YOUR INSTRUCTIONS:
Once you know how many lines below hold "paper", reply with that number and add nothing.

EXERCISE DATA:
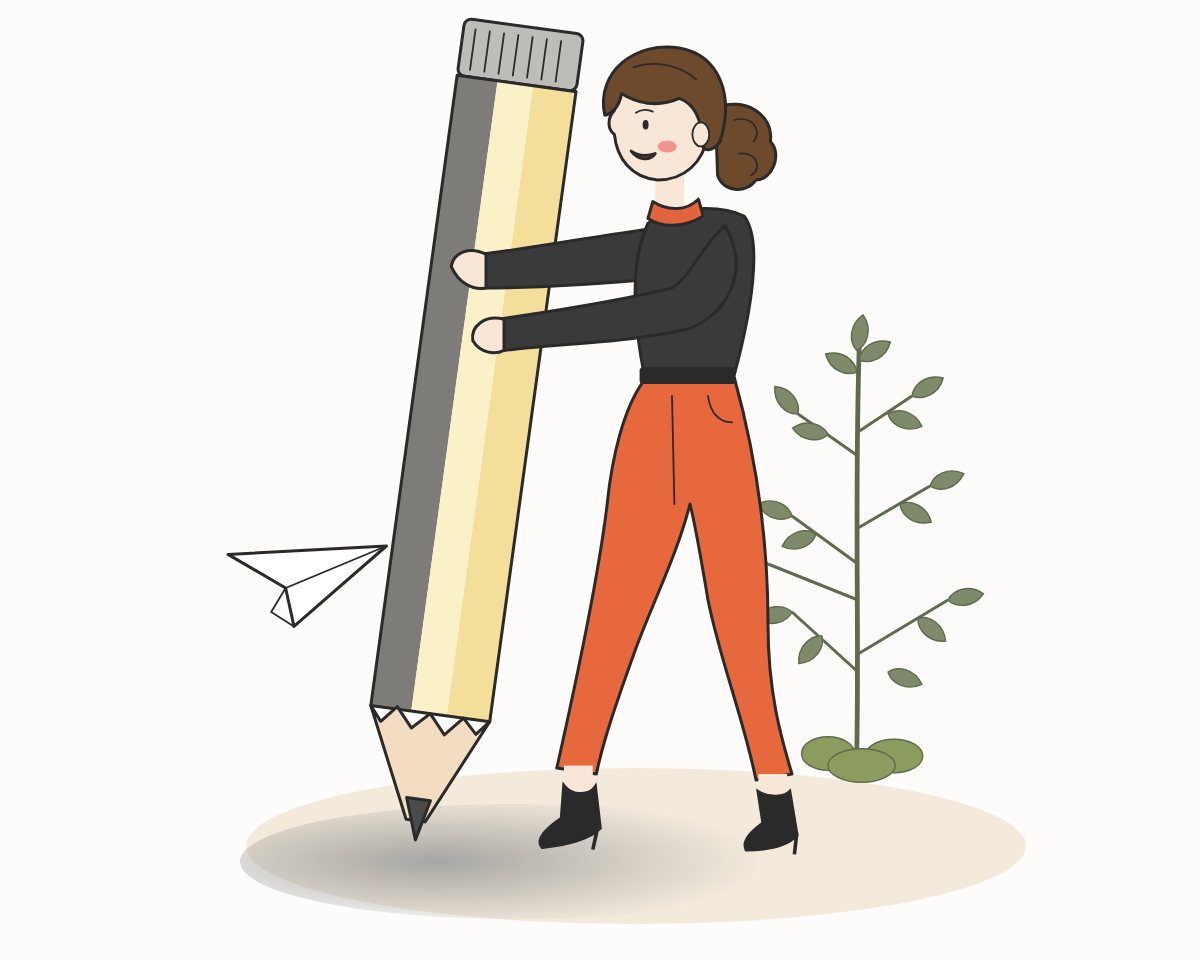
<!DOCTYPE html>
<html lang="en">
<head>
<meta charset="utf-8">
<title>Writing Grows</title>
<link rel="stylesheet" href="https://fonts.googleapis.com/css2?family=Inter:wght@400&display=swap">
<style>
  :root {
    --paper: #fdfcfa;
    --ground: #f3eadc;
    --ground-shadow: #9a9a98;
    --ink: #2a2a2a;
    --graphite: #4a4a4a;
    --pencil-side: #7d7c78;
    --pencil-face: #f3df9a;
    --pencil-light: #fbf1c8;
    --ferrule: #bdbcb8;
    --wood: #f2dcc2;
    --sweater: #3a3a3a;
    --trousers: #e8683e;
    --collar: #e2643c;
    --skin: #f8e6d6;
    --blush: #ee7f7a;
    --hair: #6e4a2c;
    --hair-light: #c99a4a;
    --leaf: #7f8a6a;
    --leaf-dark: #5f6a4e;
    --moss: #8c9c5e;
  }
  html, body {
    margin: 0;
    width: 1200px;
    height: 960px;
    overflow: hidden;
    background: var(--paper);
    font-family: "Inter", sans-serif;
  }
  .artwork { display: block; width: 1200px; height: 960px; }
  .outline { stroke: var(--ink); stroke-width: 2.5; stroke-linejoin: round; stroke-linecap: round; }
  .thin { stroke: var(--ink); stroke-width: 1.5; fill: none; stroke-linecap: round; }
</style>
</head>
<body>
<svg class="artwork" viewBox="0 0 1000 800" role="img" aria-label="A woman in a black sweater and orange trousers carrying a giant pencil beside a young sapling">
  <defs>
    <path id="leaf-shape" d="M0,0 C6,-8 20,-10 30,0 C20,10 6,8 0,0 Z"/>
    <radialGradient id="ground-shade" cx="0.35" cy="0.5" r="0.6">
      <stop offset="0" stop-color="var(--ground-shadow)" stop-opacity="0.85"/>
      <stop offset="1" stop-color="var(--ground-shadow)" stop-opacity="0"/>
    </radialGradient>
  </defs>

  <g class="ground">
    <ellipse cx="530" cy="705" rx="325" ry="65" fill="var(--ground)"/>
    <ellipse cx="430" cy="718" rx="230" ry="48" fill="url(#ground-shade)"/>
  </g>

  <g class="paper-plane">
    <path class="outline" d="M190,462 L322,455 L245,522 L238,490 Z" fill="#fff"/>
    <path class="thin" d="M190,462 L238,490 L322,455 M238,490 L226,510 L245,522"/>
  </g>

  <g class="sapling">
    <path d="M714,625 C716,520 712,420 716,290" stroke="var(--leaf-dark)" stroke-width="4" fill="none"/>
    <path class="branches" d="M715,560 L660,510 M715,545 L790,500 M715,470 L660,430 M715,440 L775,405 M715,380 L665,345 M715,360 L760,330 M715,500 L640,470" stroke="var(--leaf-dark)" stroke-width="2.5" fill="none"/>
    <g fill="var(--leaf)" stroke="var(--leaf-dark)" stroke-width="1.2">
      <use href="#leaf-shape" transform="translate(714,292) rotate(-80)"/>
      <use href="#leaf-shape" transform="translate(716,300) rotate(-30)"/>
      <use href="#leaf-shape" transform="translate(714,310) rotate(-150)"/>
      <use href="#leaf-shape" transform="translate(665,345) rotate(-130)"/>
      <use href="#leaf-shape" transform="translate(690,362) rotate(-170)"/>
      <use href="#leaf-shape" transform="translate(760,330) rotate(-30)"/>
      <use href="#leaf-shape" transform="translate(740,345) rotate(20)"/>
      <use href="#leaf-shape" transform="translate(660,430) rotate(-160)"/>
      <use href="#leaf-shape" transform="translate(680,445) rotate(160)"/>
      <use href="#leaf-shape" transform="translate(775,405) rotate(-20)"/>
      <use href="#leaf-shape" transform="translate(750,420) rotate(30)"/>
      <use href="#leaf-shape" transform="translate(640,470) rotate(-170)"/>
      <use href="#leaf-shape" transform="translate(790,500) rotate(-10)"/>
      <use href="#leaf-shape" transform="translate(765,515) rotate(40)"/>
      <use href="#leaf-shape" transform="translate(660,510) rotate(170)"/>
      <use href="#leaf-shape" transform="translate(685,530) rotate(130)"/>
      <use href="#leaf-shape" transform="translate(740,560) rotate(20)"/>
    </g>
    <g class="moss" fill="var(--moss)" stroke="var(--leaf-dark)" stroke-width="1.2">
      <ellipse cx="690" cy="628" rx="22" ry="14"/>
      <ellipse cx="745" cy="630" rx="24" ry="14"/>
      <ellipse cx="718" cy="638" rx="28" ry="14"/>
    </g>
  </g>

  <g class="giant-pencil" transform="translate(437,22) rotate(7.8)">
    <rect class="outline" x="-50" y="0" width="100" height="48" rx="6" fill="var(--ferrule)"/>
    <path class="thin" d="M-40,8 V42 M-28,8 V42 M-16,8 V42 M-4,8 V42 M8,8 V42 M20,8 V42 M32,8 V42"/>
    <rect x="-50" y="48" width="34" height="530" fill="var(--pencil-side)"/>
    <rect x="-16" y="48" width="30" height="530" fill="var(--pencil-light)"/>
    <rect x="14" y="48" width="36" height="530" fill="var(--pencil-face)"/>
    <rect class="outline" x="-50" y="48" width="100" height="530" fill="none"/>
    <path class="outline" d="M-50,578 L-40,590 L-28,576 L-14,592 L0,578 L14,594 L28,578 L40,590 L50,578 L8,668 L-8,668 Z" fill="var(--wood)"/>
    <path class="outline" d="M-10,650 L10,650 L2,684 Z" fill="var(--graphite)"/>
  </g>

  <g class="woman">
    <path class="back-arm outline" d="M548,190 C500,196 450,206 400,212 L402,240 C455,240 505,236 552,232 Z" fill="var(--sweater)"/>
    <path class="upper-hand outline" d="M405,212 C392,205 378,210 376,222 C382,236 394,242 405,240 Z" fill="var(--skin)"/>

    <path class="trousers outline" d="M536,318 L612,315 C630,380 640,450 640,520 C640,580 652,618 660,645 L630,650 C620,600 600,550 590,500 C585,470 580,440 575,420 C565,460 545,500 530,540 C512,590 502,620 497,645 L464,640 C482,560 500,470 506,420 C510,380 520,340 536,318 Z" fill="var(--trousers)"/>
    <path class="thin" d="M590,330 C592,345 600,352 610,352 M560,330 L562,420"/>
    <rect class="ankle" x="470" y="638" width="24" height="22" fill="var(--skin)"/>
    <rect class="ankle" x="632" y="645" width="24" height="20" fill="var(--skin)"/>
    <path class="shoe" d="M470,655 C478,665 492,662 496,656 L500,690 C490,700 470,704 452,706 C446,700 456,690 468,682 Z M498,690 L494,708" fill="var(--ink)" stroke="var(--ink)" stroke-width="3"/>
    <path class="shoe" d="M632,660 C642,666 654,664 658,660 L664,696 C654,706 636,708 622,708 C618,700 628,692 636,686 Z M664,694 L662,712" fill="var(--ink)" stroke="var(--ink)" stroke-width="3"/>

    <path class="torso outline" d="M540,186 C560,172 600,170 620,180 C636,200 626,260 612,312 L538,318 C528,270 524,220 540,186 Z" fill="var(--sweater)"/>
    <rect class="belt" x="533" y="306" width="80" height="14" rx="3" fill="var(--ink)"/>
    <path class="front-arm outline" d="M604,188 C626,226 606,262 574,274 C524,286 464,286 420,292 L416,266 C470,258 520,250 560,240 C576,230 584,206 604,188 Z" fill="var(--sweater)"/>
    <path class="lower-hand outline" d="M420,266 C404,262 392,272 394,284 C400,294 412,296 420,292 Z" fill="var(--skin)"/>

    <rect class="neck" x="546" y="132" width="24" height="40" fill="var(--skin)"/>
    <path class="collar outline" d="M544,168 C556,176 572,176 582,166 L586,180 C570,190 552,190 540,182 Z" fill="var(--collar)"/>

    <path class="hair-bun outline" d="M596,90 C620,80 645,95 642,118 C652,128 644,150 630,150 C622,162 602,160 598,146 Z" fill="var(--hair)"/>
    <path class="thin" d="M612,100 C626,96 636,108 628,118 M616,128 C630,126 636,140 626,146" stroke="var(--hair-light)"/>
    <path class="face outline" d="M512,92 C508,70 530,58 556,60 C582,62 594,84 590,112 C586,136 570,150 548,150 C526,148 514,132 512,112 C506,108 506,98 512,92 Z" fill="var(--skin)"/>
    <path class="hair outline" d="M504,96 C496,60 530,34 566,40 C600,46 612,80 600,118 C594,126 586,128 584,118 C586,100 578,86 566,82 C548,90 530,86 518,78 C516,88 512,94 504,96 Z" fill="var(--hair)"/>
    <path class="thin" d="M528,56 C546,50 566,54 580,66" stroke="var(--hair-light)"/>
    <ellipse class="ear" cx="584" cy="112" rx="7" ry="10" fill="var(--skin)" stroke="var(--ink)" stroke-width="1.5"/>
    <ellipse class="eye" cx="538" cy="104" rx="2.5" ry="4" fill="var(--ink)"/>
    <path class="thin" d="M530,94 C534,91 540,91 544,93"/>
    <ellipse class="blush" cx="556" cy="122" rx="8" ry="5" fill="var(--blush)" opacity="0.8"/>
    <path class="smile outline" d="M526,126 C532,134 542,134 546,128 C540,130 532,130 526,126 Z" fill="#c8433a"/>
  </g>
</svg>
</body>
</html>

SOLUTION TO THE PROBLEM:
3